- listening to stories
- learning songs and nursery rhymes
- family outings
- helping to prepare food
Reading is to be heard each night of the school week (using readers set by the teacher at a level which the child can read independently). A minimum of 40minutes per week.
Spelling Words (and sight words) should be practiced each night.
Activities that relate to class programs (e.g. preparing morning talks) may be set, as required.
Years 3 & 4
Reading is to be heard four times a week (using readers set by the teacher at a level which the child can read independently).
Children are also expected to practise spelling words, complete a number facts sheet and undertake other activities related to their curriculum.
Years 5 & 6
Reading for pleasure should be done each night; some students may still benefit from reading aloud to an adult.
Children are expected to practise spelling words and undertake other activities related to their curriculum as required.
A homework contract may be set.
Spelling homework should be worked on for up to 30 minutes a night until completed. Times Tables practice should occur at least once a week. Reading for pleasure each night is desirable. Work not finished in class may be set as homework occasionally.
Project work may occur.
Responsibilities of Teachers
- Students are given an opportunity to write homework in their diaries.
- A realistic time expectation is placed on the completion of homework.
- Communication between teachers to ensure the amount of homework given to a class is balanced throughout the term.
- Where large projects (for middle and upper students) are issued for homework, the written criteria for assessment are provided to the students at the start of the project.
- If homework is given, it is checked / marked and feedback is given (relative to the size of the homework).
Responsibilities of Parents
- Parents encourage students to complete their homework and check their diaries daily.
- Parents need to communicate any issues regarding homework with their classroom teacher.
- Parents may choose to support class-programs with additional work with their children at home.
Responsibilities of Students
- Students (Years 2-7) will write their homework in their diaries.
- Middle and Upper primary students will communicate with their teachers early if there will be difficulties in completing the homework in the set time.

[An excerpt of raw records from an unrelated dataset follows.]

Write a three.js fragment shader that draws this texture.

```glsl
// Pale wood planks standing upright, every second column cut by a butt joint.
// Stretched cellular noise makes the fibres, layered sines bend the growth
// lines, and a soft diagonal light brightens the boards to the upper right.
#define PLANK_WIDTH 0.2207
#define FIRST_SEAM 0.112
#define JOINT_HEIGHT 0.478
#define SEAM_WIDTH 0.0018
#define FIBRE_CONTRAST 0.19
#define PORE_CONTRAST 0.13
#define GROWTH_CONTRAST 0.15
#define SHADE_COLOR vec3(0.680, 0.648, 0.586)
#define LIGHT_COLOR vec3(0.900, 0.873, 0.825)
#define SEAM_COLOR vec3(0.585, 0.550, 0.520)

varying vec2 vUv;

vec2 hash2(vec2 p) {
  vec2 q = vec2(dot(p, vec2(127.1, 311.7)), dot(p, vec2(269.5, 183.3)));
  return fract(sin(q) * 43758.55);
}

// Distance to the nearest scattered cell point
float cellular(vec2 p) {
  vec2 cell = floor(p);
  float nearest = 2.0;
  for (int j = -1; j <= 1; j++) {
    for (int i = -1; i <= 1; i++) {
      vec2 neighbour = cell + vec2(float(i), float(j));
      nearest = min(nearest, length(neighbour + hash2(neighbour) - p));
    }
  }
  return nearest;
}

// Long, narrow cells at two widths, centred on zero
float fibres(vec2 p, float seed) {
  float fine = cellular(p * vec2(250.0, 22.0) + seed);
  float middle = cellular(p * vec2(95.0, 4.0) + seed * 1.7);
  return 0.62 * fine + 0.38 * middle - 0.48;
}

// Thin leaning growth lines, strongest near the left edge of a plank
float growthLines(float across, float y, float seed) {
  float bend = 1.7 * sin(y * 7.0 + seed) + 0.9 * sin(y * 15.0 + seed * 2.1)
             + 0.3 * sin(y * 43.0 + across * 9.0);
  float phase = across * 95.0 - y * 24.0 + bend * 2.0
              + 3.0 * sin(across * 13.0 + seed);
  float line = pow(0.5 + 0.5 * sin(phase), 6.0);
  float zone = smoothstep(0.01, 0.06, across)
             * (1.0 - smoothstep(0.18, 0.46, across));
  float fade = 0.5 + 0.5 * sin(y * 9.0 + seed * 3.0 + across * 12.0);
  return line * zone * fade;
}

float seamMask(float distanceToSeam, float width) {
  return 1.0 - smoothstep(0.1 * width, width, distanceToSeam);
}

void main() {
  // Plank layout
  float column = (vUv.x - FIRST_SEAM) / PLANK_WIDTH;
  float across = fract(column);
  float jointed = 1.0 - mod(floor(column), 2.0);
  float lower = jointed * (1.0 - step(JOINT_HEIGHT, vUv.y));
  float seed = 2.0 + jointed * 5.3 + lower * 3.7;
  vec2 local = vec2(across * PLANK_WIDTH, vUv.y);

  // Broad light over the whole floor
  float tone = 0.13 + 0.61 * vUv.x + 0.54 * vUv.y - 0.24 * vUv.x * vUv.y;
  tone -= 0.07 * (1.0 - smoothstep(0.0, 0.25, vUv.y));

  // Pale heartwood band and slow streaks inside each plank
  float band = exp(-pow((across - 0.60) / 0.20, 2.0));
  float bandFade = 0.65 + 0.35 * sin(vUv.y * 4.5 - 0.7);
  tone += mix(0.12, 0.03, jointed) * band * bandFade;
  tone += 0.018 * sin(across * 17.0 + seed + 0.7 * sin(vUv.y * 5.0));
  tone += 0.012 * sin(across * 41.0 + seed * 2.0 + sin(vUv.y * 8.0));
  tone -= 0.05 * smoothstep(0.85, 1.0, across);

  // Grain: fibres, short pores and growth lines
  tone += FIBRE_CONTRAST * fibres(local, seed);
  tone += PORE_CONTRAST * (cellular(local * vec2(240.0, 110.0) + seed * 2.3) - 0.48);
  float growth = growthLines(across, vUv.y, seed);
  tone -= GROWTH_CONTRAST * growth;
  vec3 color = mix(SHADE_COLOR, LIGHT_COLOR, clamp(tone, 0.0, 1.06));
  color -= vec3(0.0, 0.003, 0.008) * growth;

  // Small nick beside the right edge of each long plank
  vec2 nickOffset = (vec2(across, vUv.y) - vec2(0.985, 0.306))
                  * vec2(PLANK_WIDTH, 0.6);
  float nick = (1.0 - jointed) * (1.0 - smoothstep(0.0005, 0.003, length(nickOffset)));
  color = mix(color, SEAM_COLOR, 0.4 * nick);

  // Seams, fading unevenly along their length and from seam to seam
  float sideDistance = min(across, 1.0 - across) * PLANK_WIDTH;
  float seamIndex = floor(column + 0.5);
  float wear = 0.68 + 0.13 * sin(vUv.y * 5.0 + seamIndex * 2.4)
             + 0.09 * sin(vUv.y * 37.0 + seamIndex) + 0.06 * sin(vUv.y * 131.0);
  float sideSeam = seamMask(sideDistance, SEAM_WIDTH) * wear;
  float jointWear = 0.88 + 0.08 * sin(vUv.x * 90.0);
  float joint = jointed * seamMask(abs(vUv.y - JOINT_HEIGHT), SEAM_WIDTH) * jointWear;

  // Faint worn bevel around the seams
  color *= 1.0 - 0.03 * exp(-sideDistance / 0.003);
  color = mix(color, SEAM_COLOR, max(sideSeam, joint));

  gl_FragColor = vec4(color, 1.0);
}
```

- Where students are continually out of class for additional programs (eg. instrumental music, choir, SAPSASA sports), students and / or parents may negotiate with the teacher which work needs to be completed.

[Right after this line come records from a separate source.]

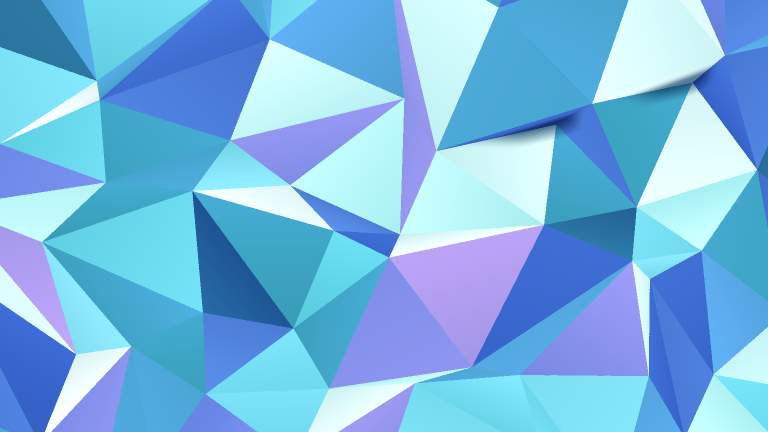
Reproduce this background procedurally as a Shadertoy shader.

```glsl
const float CELLS_PER_HEIGHT = 4.6;
const float GRID_ANGLE = 0.42;
const float JITTER = 0.49;
const vec2 LIGHT_DIR = vec2(-0.42, 0.91);
const int SHADOW_STEPS = 10;

struct Facet {
    float height;
    vec3 weights;   // barycentric position inside the facet
    vec3 id;        // cell and triangle index
};

vec3 hash32(vec2 p) {
    vec3 q = fract(p.xyx * vec3(0.1031, 0.1030, 0.0973));
    q += dot(q, q.yxz + 33.33);
    return fract((q.xxy + q.yzz) * q.zyx);
}

float cross2(vec2 a, vec2 b) {
    return a.x * b.y - a.y * b.x;
}

mat2 rotation(float angle) {
    float c = cos(angle), s = sin(angle);
    return mat2(c, s, -s, c);
}

// Scattered grid corner: xy is its place, z its height
vec3 meshVertex(vec2 corner, float jitter) {
    vec3 r = hash32(corner);
    return vec3(corner + jitter * (2.0 * r.xy - 1.0), r.z);
}

vec3 barycentric(vec2 p, vec2 a, vec2 b, vec2 c) {
    float area = cross2(b - a, c - a);
    area = abs(area) < 1e-5 ? 1e-5 : area;
    float v = cross2(p - a, c - a) / area;
    float w = cross2(b - a, p - a) / area;
    return vec3(1.0 - v - w, v, w);
}

// Keep the triangle if it covers p and lies above the current top
void coverFacet(vec2 p, vec3 a, vec3 b, vec3 c, vec3 id, inout Facet top) {
    vec3 w = barycentric(p, a.xy, b.xy, c.xy);
    float height = dot(w, vec3(a.z, b.z, c.z));
    bool inside = min(w.x, min(w.y, w.z)) > -0.0005;
    if (inside && height > top.height) top = Facet(height, w, id);
}

// Highest facet of the folded sheet at p
Facet topFacet(vec2 p) {
    Facet top = Facet(-1.0, vec3(0.333), vec3(floor(p), 0.0));
    for (int y = -1; y <= 1; y++)
    for (int x = -1; x <= 1; x++) {
        vec2 cell = floor(p) + vec2(x, y);
        vec3 a = meshVertex(cell, JITTER);
        vec3 b = meshVertex(cell + vec2(1, 0), JITTER);
        vec3 c = meshVertex(cell + vec2(1, 1), JITTER);
        vec3 d = meshVertex(cell + vec2(0, 1), JITTER);
        if (hash32(cell + 57.0).x < 0.5) {
            coverFacet(p, a, b, c, vec3(cell, 0), top);
            coverFacet(p, a, c, d, vec3(cell, 1), top);
        } else {
            coverFacet(p, b, c, d, vec3(cell, 0), top);
            coverFacet(p, b, d, a, vec3(cell, 1), top);
        }
    }
    return top;
}

// Each family blends between two tints
vec3 palette(float pick, float tint) {
    if (pick < 0.24) return mix(vec3(0.68, 0.97, 0.98), vec3(0.96, 1.00, 1.00), tint);
    if (pick < 0.48) return mix(vec3(0.24, 0.65, 0.77), vec3(0.36, 0.67, 0.93), tint);
    if (pick < 0.68) return mix(vec3(0.42, 0.54, 0.92), vec3(0.72, 0.63, 0.95), tint);
    if (pick < 0.82) return mix(vec3(0.38, 0.84, 0.92), vec3(0.55, 0.91, 0.99), tint);
    if (pick < 0.92) return mix(vec3(0.22, 0.40, 0.81), vec3(0.33, 0.53, 0.88), tint);
    return mix(vec3(0.12, 0.34, 0.60), vec3(0.18, 0.48, 0.64), tint);
}

vec3 facetColor(Facet f) {
    vec3 cellRandom = hash32(f.id.xy + 91.0);
    vec3 facetRandom = hash32(f.id.xy + 131.0 + 37.0 * f.id.z);
    // Some cells keep one family over both halves and read as quads
    float split = cellRandom.x < 0.3 ? 0.0 : 0.47 * f.id.z;
    float pick = fract(dot(f.id.xy, vec2(0.7549, 0.5698)) + split + 0.3 * cellRandom.y);
    float slope = dot(f.weights, facetRandom - dot(facetRandom, vec3(0.333)));
    vec3 color = palette(pick, clamp(facetRandom.x + 0.5 * slope, 0.0, 1.0));
    return color * (1.0 + 0.12 * slope);
}

// Soft shade cast by folds that rise towards the light
float foldShadow(vec2 p, float height, vec2 lightDir) {
    float shade = 0.0;
    for (int i = 1; i <= SHADOW_STEPS; i++) {
        float reach = 0.022 * float(i);
        float rise = topFacet(p + reach * lightDir).height - height;
        shade += smoothstep(0.04, 0.3, rise - 1.2 * reach);
    }
    return shade / float(SHADOW_STEPS);
}

vec2 sheetPoint(vec2 pixel) {
    return rotation(GRID_ANGLE) * (pixel / iResolution.y * CELLS_PER_HEIGHT) + 20.0;
}

void mainImage(out vec4 fragColor, in vec2 fragCoord) {
    // Four samples smooth the facet edges
    vec3 color = vec3(0.0);
    for (int i = 0; i < 4; i++) {
        vec2 offset = vec2(i & 1, i >> 1) * 0.5 - 0.25;
        color += 0.25 * facetColor(topFacet(sheetPoint(fragCoord + offset)));
    }

    vec2 center = sheetPoint(fragCoord);
    float shade = foldShadow(center, topFacet(center).height, rotation(GRID_ANGLE) * LIGHT_DIR);
    color *= mix(vec3(1.0), vec3(0.12, 0.28, 0.42), 0.85 * shade);
    fragColor = vec4(clamp(color, 0.0, 1.0), 1.0);
}
```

Some advice to Parents
- Communicate any concerns with class teacher as soon as possible if your child is having difficulty with the content or the completion of homework.

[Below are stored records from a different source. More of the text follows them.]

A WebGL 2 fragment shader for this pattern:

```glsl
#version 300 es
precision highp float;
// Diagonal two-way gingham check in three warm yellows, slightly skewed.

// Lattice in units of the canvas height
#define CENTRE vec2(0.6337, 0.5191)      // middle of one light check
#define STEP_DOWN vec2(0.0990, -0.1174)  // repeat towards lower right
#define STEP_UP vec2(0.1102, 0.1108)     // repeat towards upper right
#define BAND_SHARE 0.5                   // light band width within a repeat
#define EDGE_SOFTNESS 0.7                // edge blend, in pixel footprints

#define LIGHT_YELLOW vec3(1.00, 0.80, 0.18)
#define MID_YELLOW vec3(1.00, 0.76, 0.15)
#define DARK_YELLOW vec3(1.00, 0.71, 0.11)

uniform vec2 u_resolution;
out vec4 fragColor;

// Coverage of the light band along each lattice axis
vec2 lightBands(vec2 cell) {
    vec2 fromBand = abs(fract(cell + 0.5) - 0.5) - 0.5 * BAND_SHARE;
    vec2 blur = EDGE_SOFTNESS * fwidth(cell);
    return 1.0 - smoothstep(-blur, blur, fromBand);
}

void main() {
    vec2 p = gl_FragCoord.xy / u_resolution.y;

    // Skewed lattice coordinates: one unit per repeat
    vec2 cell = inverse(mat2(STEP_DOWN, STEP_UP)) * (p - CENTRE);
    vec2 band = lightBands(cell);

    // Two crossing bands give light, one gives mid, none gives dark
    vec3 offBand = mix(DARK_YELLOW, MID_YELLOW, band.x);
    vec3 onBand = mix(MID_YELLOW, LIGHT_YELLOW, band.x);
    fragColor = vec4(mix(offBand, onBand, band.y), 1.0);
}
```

- Homework is best done at a quiet time set aside for homework completion.
- Completing homework in front of the television is not recommended
Typically, children will become more independent and responsible for their homework as they reach middle / upper primary, especially if good habits have been established in the early years.
Further activities out of school hours that promotes learning:
- reading fiction and non-fiction books regularly
- drawing and sketching
- writing shopping lists
- playing “shops”
- assisting with actual shopping
- cutting and pasting
- pursuing research in reference materials
- inventing games
- making things
- pursuing hobbies
- reading newspapers
- viewing/listening to the news and discussing with family
- taking photographs, labelling and creating captions for them
- writing/acting plays
- writing poems/letters/stories
- practising spelling errors from the day’s work
- playing cards/board games
- practising handwriting
- drawing/investigating maps
- knowing where the family is going on holidays
- drawing/writing cartoons
- playing ball games individually or in teams
- skipping, playing with hoops, quoits
- practising times tables and number facts (eg. pairs or groups of numbers that make 10)
- doing jigsaw puzzles
- making collections (of anything – within reason)
- playing an instrument
- singing/composing songs
- knitting and any other craftwork
- cooking (including peeling vegetables washing and drying-up, reading and writing recipes)
- setting the table
- plaiting or styling hair
- tying shoelaces and bows
- working with buttons
- making puppets
- threading shells, beads and pasta